The Sad Part…

All this wonderment came with a steep price.  I used my 21-year-old Camaro as trade-in.  A week or so ago, a little part of me died when I walked away at the dealership.  My old Z28 Camaro had been a very trusted and reliable friend.  Hopefully it will have a new home soon.

I could have kept it (and I wish I had) but I just don’t have room for yet another car.  I realize I will wake up one day and kick myself in the ass wishing I still had it.  When we parted ways, the odometer had yet to break 100,000 miles.  In fact it was about 300 miles short.  That LT1 sure was an excellent engine – the OptiSpark and water pump had never been replaced and it never missed a lick.
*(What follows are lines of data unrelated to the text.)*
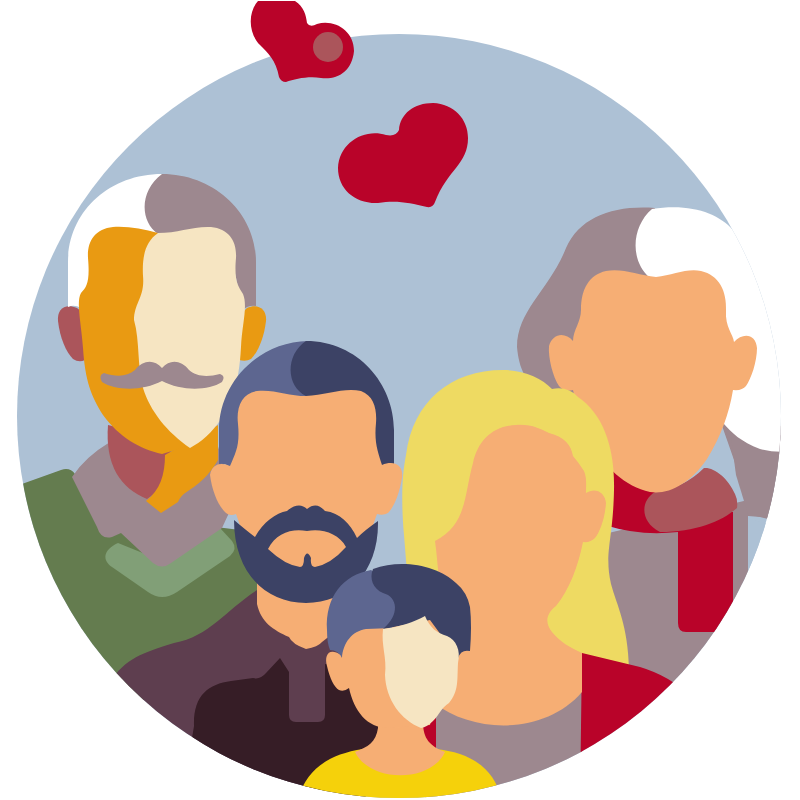
<!DOCTYPE html>
<html lang="en">
<head>
<meta charset="utf-8">
<title>Family portrait</title>
<style>
:root {
  --sky: #adc1d5; --white: #ffffff; --red: #b90329; --rose: #ab555b;
  --mauve: #9d888f; --skin: #f6ae74; --cream: #f6e5c2; --amber: #e99a12;
  --green: #647c4f; --sage: #819f77; --navy: #3c4265; --indigo: #5d6690;
  --plum: #5e3e4f; --dark: #361d26; --blonde: #eeda62; --yellow: #f5d10b;
}
html, body { margin: 0; background: var(--white); }
body { width: 800px; height: 800px; overflow: hidden; }
svg { display: block; }
.sky { fill: var(--sky); } .white { fill: var(--white); } .red { fill: var(--red); }
.rose { fill: var(--rose); } .mauve { fill: var(--mauve); } .skin { fill: var(--skin); }
.cream { fill: var(--cream); } .amber { fill: var(--amber); } .green { fill: var(--green); }
.sage { fill: var(--sage); } .navy { fill: var(--navy); } .indigo { fill: var(--indigo); }
.plum { fill: var(--plum); } .dark { fill: var(--dark); } .blonde { fill: var(--blonde); }
.yellow { fill: var(--yellow); }
</style>
</head>
<body>
<svg width="800" height="800" viewBox="0 0 800 800" role="img" aria-label="Family of five in a round frame with two hearts above">
  <defs>
    <clipPath id="frame"><circle cx="399" cy="416" r="382"/></clipPath>
  </defs>

  <g clip-path="url(#frame)">
    <rect class="sky" width="800" height="800"/>

    <g id="grandfather">
      <path class="green" d="M0 492L61 470Q70 467 75 474L160 520L240 530L270 600L200 700H0Z"/>
      <path class="sage" d="M118 543C103 550 102 560 112 567L148 592Q162 602 177 592L230 556Q238 549 232 541L220 528L160 560Z"/>
      <path class="mauve" d="M110 442Q85 457 72 477L97 527Q101 540 112 537L121 533L153 563Q162 570 171 563L222 528L235 500L216 440Z"/>
      <path class="rose" d="M108 425C105 465 120 488 147 499L166 485L172 440Z"/>
      <path class="amber" d="M165 455C165 475 160 490 146 501L161 513L178 502Q180 496 188 491C205 480 212 470 218 460V425Z"/>
      <path class="rose" d="M77 308C65 303 57 309 58 321C60 338 66 352 73 359Q79 363 85 360L92 320Z"/>
      <path class="amber" d="M247 308C258 303 267 309 266 321C264 338 258 352 251 359Q246 362 239 360L235 320Z"/>
      <path class="white" d="M68 307V262C68 213 108 174 162 174L180 240L90 300L81 308Q74 304 68 307Z"/>
      <path class="mauve" d="M162 174C214 174 256 213 256 262V306Q248 305 243 310L230 250L158 234C140 222 139 191 162 174Z"/>
      <path class="amber" d="M158 233C143 229 128 226 113 227C95 229 87 241 88 258C90 281 87 287 81 293C76 302 81 321 83 348C85 380 91 396 103 415C119 437 140 449 162 454L185 447L175 300Z"/>
      <path class="cream" d="M158 233C178 233 193 226 211 227C229 229 237 241 236 258C234 281 238 286 243 294C248 306 242 325 241 347C239 386 231 404 221 419C212 433 201 442 190 448C167 432 150 411 143 388C137 366 140 341 134 320C134 303 145 297 143 276C142 257 145 242 158 233Z"/>
      <path class="mauve" d="M162 368C170 359 181 360 189 370C197 377 208 377 220 374Q226 376 222 382C208 391 181 391 162 381C143 391 116 391 102 382Q98 375 104 373C116 377 127 377 135 370C143 360 154 359 162 368Z"/>
    </g>

    <g id="grandmother">
      <path class="mauve" d="M600 535L748 500L720 420L800 440V520L748 516V590L720 660L640 700H590Z"/>
      <path class="mauve" d="M728 415L736 475L748 514L800 527V430Z"/>
      <path class="sky" d="M748 518L766 523V570L748 602Z"/>
      <path class="mauve" d="M655 208C613 205 580 217 566 248C550 289 517 310 517 347C519 369 526 383 542 393L590 410L650 280Z"/>
      <path class="white" d="M652 209C690 203 718 213 733 230L800 205V450Q779 454 760 449C741 442 731 432 724 424L715 290L650 278C629 260 632 226 652 209Z"/>
      <path class="red" d="M608 470L640 470L720 510L733 512V632H686Q678 632 678 623V532Q640 536 608 526Z"/>
      <path class="rose" d="M655 492Q684 488 704 468C714 467 728 478 735 494Q738 500 737 508C721 522 695 532 660 532C639 521 641 500 655 492Z"/>
      <path class="skin" d="M656 277C673 275 687 268 701 271C719 275 727 291 726 311C725 327 733 334 734 342C743 332 756 334 757 348C757 362 751 379 746 386Q742 391 733 390C729 414 721 436 707 459C690 484 668 495 650 492C625 486 605 469 590 438C579 419 576 403 573 390Q564 392 559 386C553 377 548 358 549 346C553 333 565 332 573 341C573 330 581 322 581 310C581 289 589 275 606 271C622 268 638 275 656 277Z"/>
    </g>

    <g id="mother">
      <path class="blonde" d="M503 370C523 370 542 378 552 389Q568 386 578 397C603 414 615 447 614 490C613 542 604 552 611 584C617 606 628 625 629 669L580 675L410 610L404 535C401 501 402 475 406 455C413 401 451 370 503 370Z"/>
      <path class="mauve" d="M425 702L583 692V800H425Z"/>
      <path class="red" d="M582 653L640 667Q670 676 690 696L580 800ZM418 716L436 704V780H410Z"/>
      <path class="skin" d="M516 425C532 424 540 429 549 433C565 437 571 445 573 456Q579 463 584 471C587 478 586 486 586 493C595 487 605 492 606 503C605 518 600 532 595 538Q590 543 583 542C578 567 569 590 556 606C547 613 544 622 552 632C560 642 571 648 582 653V692C545 735 474 734 434 703L400 640L445 600C438 586 438 562 435 541C467 525 464 495 473 463C478 440 493 426 516 425Z"/>
    </g>

    <g id="father">
      <path class="plum" d="M110 682C126 658 142 653 174 643C210 636 226 610 257 590L330 635L390 660L390 790H180Z"/>
      <path class="dark" d="M194 726C193 696 208 684 231 681L253 678Q260 680 266 673L280 658L289 672V715Q289 722 296 722H318Q325 722 325 715V664L335 665L390 720L385 780L350 810H180Z"/>
      <path class="skin" d="M257 582L257 604C261 622 273 630 289 637Q292 644 306 649Q318 647 322 642L350 620V565Z"/>
      <path class="indigo" d="M308 341C258 342 219 383 219 430V464Q228 462 234 473L263 405L320 397Z"/>
      <path class="navy" d="M306 341C358 341 394 384 394 430V464Q385 462 379 472L364 405L306 396C286 386 285 355 306 341Z"/>
      <path class="skin" d="M306 396C326 395 345 387 361 391C374 396 377 409 376 423C374 443 378 452 382 465C394 460 404 465 402 478C399 495 394 507 388 513Q383 516 377 514L357 570H256L236 514Q229 517 224 511C217 503 212 490 210 475C212 463 222 462 230 466C236 452 240 445 238 424C236 407 242 393 257 391C273 389 289 396 306 396Z"/>
      <path class="navy" fill-rule="evenodd" d="M234 520Q247 531 255 537C263 522 276 513 287 511C295 504 302 504 307 509C314 503 320 505 325 511C340 513 350 523 357 538Q365 530 378 521C379 573 347 603 306 603C264 603 234 571 234 520ZM268 549Q285 565 300 567Q304 567 304 558Q307 549 311 558Q310 567 315 567Q331 564 346 547C339 533 321 528 307 531C292 528 276 533 268 549Z"/>
    </g>

    <g id="child">
      <path class="yellow" d="M295 810C302 773 324 755 363 749L400 765L435 749C477 753 500 774 503 810Z"/>
      <path class="skin" d="M378 710V728C376 742 368 747 355 752C370 783 431 783 445 752C430 746 423 739 423 722V690Z"/>
      <path class="skin" d="M341 655C329 647 324 655 327 666C330 679 334 687 339 690Q344 692 349 688C354 711 367 728 388 728L430 725L445 635L400 612L343 625Z"/>
      <path class="indigo" d="M371 570C343 575 325 597 327 630Q327 643 330 650Q338 650 342 658C343 643 352 631 366 629L392 628L408 595Z"/>
      <path class="navy" d="M373 569C402 558 439 566 456 583Q467 592 470 607Q472 626 470 651Q461 649 458 658L430 620L383 629C400 615 398 597 383 593C373 589 369 578 373 569Z"/>
      <path class="cream" d="M383 629C400 627 414 622 425 616C430 628 437 633 447 636C456 640 461 650 458 663C457 680 459 691 449 703C441 708 440 714 433 721Q427 727 421 728C401 720 386 700 385 675C387 657 381 646 383 629Z"/>
    </g>
  </g>

  <g id="hearts">
    <path class="red" d="M258 1H295C304 7 306 15 307 23Q310 28 317 24C335 19 354 31 354 51C352 72 337 80 321 78C308 76 295 79 286 82Q281 82 279 77C276 60 268 53 260 45C248 33 248 12 258 1Z"/>
    <circle class="rose" cx="328" cy="47" r="15"/>
    <path class="red" d="M399 130C400 114 414 103 433 103C454 104 468 119 468 138C468 164 448 169 435 202Q433 208 427 207C410 203 397 200 378 203C355 204 338 189 338 168C339 143 364 128 386 135Q396 137 399 130Z"/>
  </g>
</svg>
</body>
</html>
Overall that Z28 was an exceptionally reliable vehicle and for those of you that like to bash GM’s products think again.  All I did to this car over 21 years of ownership was change oil (every 3k miles, full synthetic Mobil1), filters, tranny fluid, rear-end dope, tires and one AC compressor.  I did replace rotors and brake pads several times but that is just part of owning a car.  All this was not extremely expensive stuff either.  Try that with other brands…   😉

The Z28 will be missed  😥 .  That is for sure.